How 3D Printing is Revolutionizing Food, Fashion, and Healthcare

 If 3D printing is not on your CIO’s radar, it should be. While the benefits to your business may not be completely clear yet, the technology is making huge strides across several industries. And if the trend keeps up, 3D printers stand to completely disrupt supply chains and eliminate the need to import goods. Here are three industries using 3D printing to produce innovative products and services.


This summer, surgeons in South Africa used 3D-printed jaw implants to perform reconstructive facial surgery. The cost of the 3D-printed implants is 80% less than those created from metal blocks. Robohand, another company in South Africa, is creating custom-fitted, 3D-printed limbs to help individuals with missing hands and arms. They are quickly becoming a cost-effective alternative to standard prosthetics.

And in the Netherlands, researchers are hoping the technology may enable replacement body parts and organs.

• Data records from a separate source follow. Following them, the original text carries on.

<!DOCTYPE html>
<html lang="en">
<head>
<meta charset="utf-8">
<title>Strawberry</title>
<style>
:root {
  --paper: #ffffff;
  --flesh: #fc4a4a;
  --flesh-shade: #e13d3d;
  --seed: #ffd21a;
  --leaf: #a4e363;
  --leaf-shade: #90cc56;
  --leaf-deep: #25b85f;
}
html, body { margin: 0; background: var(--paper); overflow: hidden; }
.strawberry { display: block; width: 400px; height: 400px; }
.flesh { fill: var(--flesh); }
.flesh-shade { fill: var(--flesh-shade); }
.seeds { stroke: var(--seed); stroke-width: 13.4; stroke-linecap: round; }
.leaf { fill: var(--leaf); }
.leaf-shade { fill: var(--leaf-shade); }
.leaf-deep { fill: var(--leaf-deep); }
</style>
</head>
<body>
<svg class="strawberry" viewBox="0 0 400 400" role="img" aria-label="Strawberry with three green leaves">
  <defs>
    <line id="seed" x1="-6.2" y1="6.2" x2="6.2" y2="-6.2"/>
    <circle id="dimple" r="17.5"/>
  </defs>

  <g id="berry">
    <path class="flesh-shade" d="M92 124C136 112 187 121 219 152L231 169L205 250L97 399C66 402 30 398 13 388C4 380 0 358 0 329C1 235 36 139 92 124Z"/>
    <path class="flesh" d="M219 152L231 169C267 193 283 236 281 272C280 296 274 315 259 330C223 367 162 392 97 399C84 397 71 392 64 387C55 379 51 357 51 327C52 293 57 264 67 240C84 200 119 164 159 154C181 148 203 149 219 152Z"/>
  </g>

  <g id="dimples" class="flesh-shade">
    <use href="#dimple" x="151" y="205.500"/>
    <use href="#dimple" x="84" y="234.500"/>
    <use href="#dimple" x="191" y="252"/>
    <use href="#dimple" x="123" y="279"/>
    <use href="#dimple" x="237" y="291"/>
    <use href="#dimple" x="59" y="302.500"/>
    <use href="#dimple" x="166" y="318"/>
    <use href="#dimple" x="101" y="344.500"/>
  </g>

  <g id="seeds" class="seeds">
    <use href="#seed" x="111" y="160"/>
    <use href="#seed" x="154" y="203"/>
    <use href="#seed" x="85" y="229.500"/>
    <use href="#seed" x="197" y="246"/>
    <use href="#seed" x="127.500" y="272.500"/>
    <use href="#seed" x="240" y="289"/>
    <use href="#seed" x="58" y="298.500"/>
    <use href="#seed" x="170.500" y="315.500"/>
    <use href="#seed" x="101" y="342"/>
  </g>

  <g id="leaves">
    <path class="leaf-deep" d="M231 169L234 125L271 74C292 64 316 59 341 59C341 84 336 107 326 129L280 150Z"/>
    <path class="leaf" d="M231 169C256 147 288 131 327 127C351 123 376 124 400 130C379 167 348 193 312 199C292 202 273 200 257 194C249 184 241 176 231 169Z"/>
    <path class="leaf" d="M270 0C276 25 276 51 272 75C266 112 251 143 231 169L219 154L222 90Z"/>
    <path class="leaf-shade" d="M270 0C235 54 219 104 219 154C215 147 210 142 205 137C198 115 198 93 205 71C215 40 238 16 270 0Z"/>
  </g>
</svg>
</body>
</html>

Natural Machines’ new Foodini, a 3D food printer, categorizes itself as a kitchen appliance. Put your ingredients in, and the “printer” manages the food preparation. Essentially, it’s like having The Jetsons robot Rosie in your house, as you get a home-cooked meal without actually doing the cooking yourself. So, instead of you buying processed, premade foods, the printer can create healthier, fresher versions of time-consuming meals like ravioli or chips.   

Meanwhile in England, this year’s Tech Food Hack (organized by Dovetailed and Microsoft Research Cambridge) included 3D-printed fruit.


For Finnish artist Janne Kyttanen, there’s freedom in traveling light. So light that she designed an entire outfit that was produced via a 3D printer, and envisions it as a way for people to replicate their clothes once they reach their destination. Milliner Gabriela Ligenza is also using the technology to produce hats, with a collection of 3D-printed hats gaining attention prior to British horserace the Royal Ascot.

So when does this become mainstream?

For industrial design and prototyping, the value is already there. But as consumers, we want high quality and we want an affordable price. At the very least, start revving up your imagination and sketching ideas. Once the technology hits a reasonable price point, the flexibility in manufacturing that 3D printers provide only stands to accelerate innovation.

What other products and services are you seeing as a result of 3D printing?